▸ **EXERCISE**
Using the listing below, show all lines that hold the word "height".

▸ **SUPPLIED DATA**

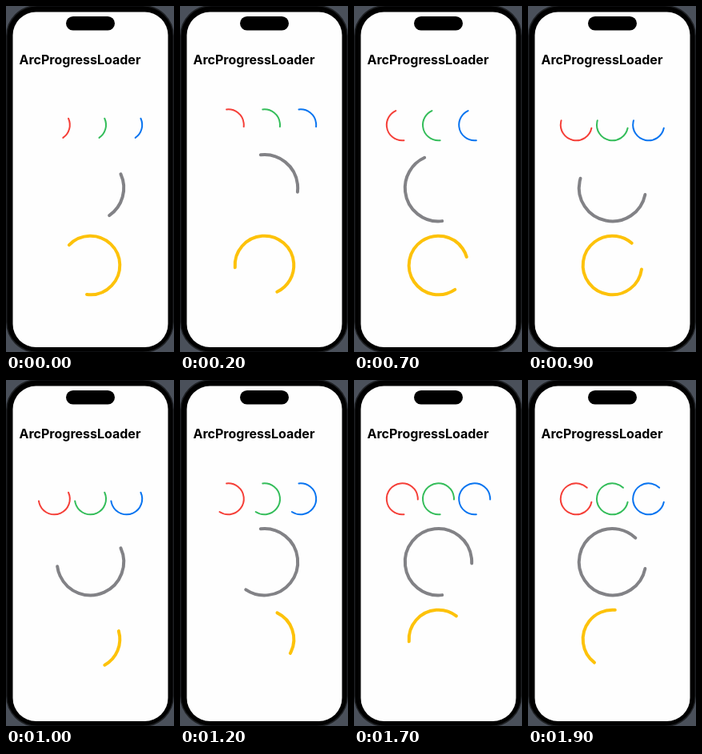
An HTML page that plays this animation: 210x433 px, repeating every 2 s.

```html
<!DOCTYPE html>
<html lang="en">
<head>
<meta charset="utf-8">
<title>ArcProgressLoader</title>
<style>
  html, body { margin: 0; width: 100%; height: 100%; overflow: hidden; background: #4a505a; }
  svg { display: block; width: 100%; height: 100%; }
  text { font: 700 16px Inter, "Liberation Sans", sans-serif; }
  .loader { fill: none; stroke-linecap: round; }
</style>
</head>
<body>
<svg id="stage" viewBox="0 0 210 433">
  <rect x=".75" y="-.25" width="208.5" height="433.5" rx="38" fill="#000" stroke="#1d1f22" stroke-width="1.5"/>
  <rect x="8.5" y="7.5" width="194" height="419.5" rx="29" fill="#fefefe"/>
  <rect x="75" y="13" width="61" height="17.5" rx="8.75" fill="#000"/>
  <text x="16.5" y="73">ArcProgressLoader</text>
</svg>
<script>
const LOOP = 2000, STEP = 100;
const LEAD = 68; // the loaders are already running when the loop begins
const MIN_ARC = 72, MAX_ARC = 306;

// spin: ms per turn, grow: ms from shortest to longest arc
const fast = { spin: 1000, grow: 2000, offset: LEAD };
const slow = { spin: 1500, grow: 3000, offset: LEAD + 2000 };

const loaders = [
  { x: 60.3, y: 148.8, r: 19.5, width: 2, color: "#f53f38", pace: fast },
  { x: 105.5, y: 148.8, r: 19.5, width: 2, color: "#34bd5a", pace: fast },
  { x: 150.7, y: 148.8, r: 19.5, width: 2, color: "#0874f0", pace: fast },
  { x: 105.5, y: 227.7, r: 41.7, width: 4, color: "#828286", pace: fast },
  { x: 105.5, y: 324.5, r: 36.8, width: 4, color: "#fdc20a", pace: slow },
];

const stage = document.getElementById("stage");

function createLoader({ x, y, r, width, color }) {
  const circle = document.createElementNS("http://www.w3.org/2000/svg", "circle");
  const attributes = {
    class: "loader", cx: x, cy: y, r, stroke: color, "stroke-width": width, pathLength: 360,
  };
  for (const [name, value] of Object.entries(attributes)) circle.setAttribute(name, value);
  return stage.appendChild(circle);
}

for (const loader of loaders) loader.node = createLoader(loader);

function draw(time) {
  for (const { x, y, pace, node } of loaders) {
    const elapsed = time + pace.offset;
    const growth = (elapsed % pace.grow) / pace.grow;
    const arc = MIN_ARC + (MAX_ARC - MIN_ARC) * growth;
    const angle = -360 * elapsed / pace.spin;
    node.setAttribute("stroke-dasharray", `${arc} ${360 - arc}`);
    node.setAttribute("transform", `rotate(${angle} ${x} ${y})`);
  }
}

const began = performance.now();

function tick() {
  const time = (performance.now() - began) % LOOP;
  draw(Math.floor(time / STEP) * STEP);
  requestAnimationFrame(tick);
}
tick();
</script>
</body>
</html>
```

▸ **SOLUTION TO THIS PROBLEM**
  html, body { margin: 0; width: 100%; height: 100%; overflow: hidden; background: #4a505a; }
  svg { display: block; width: 100%; height: 100%; }
  <rect x=".75" y="-.25" width="208.5" height="433.5" rx="38" fill="#000" stroke="#1d1f22" stroke-width="1.5"/>
  <rect x="8.5" y="7.5" width="194" height="419.5" rx="29" fill="#fefefe"/>
  <rect x="75" y="13" width="61" height="17.5" rx="8.75" fill="#000"/>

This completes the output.